Each entry that follows should be set down precisely, with its pictures removed.
----- DATASET RECORDS -----
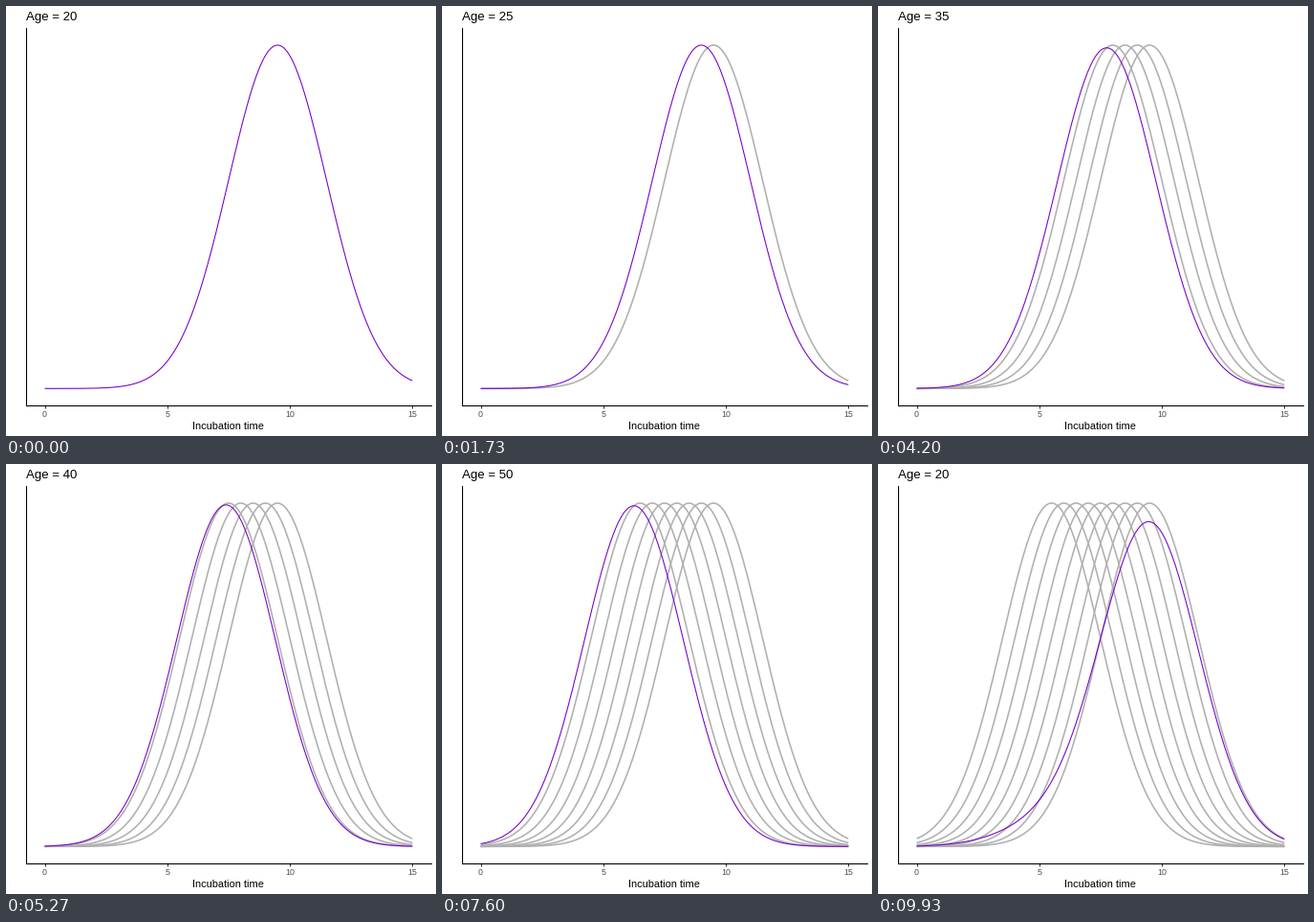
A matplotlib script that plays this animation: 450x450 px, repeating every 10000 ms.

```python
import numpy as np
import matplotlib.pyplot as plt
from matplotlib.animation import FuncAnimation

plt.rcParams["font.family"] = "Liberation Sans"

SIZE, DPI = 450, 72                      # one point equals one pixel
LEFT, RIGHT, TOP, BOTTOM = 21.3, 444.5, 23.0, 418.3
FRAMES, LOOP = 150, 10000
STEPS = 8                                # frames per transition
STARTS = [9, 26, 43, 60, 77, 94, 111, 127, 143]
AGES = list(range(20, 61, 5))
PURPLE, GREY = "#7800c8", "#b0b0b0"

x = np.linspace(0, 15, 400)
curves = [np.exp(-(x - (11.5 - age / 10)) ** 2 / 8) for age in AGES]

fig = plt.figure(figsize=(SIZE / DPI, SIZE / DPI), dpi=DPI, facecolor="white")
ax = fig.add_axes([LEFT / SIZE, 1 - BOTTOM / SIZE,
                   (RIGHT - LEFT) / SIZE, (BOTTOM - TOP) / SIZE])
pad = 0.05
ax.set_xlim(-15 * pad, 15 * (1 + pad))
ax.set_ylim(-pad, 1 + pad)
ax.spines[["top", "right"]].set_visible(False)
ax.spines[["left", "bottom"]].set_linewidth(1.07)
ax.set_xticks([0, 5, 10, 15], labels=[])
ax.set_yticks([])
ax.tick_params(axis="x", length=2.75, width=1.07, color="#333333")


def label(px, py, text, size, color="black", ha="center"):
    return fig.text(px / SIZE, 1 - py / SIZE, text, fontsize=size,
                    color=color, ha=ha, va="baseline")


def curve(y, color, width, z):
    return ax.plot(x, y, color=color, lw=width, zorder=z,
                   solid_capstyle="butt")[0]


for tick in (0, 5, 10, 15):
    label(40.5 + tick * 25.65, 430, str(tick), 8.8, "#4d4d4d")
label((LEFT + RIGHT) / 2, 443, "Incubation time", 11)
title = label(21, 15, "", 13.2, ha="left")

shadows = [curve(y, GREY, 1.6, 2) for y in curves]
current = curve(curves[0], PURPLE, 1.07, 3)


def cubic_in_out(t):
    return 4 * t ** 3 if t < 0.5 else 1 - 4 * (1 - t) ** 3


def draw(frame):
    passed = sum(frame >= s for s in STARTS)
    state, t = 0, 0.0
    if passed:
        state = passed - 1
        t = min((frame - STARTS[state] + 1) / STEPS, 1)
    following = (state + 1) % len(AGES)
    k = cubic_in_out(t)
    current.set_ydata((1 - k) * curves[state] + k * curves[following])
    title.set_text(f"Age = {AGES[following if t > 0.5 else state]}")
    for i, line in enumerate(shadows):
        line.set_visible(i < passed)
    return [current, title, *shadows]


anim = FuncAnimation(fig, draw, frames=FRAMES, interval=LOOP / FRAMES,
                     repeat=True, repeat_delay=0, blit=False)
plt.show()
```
-----
→ **TASK ANSWER**
A matplotlib script that plays this animation: 450x450 px, repeating every 10000 ms.

```python
import numpy as np
import matplotlib.pyplot as plt
from matplotlib.animation import FuncAnimation

plt.rcParams["font.family"] = "Liberation Sans"

SIZE, DPI = 450, 72                      # one point equals one pixel
LEFT, RIGHT, TOP, BOTTOM = 21.3, 444.5, 23.0, 418.3
FRAMES, LOOP = 150, 10000
STEPS = 8                                # frames per transition
STARTS = [9, 26, 43, 60, 77, 94, 111, 127, 143]
AGES = list(range(20, 61, 5))
PURPLE, GREY = "#7800c8", "#b0b0b0"

x = np.linspace(0, 15, 400)
curves = [np.exp(-(x - (11.5 - age / 10)) ** 2 / 8) for age in AGES]

fig = plt.figure(figsize=(SIZE / DPI, SIZE / DPI), dpi=DPI, facecolor="white")
ax = fig.add_axes([LEFT / SIZE, 1 - BOTTOM / SIZE,
                   (RIGHT - LEFT) / SIZE, (BOTTOM - TOP) / SIZE])
pad = 0.05
ax.set_xlim(-15 * pad, 15 * (1 + pad))
ax.set_ylim(-pad, 1 + pad)
ax.spines[["top", "right"]].set_visible(False)
ax.spines[["left", "bottom"]].set_linewidth(1.07)
ax.set_xticks([0, 5, 10, 15], labels=[])
ax.set_yticks([])
ax.tick_params(axis="x", length=2.75, width=1.07, color="#333333")


def label(px, py, text, size, color="black", ha="center"):
    return fig.text(px / SIZE, 1 - py / SIZE, text, fontsize=size,
                    color=color, ha=ha, va="baseline")


def curve(y, color, width, z):
    return ax.plot(x, y, color=color, lw=width, zorder=z,
                   solid_capstyle="butt")[0]


for tick in (0, 5, 10, 15):
    label(40.5 + tick * 25.65, 430, str(tick), 8.8, "#4d4d4d")
label((LEFT + RIGHT) / 2, 443, "Incubation time", 11)
title = label(21, 15, "", 13.2, ha="left")

shadows = [curve(y, GREY, 1.6, 2) for y in curves]
current = curve(curves[0], PURPLE, 1.07, 3)


def cubic_in_out(t):
    return 4 * t ** 3 if t < 0.5 else 1 - 4 * (1 - t) ** 3


def draw(frame):
    passed = sum(frame >= s for s in STARTS)
    state, t = 0, 0.0
    if passed:
        state = passed - 1
        t = min((frame - STARTS[state] + 1) / STEPS, 1)
    following = (state + 1) % len(AGES)
    k = cubic_in_out(t)
    current.set_ydata((1 - k) * curves[state] + k * curves[following])
    title.set_text(f"Age = {AGES[following if t > 0.5 else state]}")
    for i, line in enumerate(shadows):
        line.set_visible(i < passed)
    return [current, title, *shadows]


anim = FuncAnimation(fig, draw, frames=FRAMES, interval=LOOP / FRAMES,
                     repeat=True, repeat_delay=0, blit=False)
plt.show()
```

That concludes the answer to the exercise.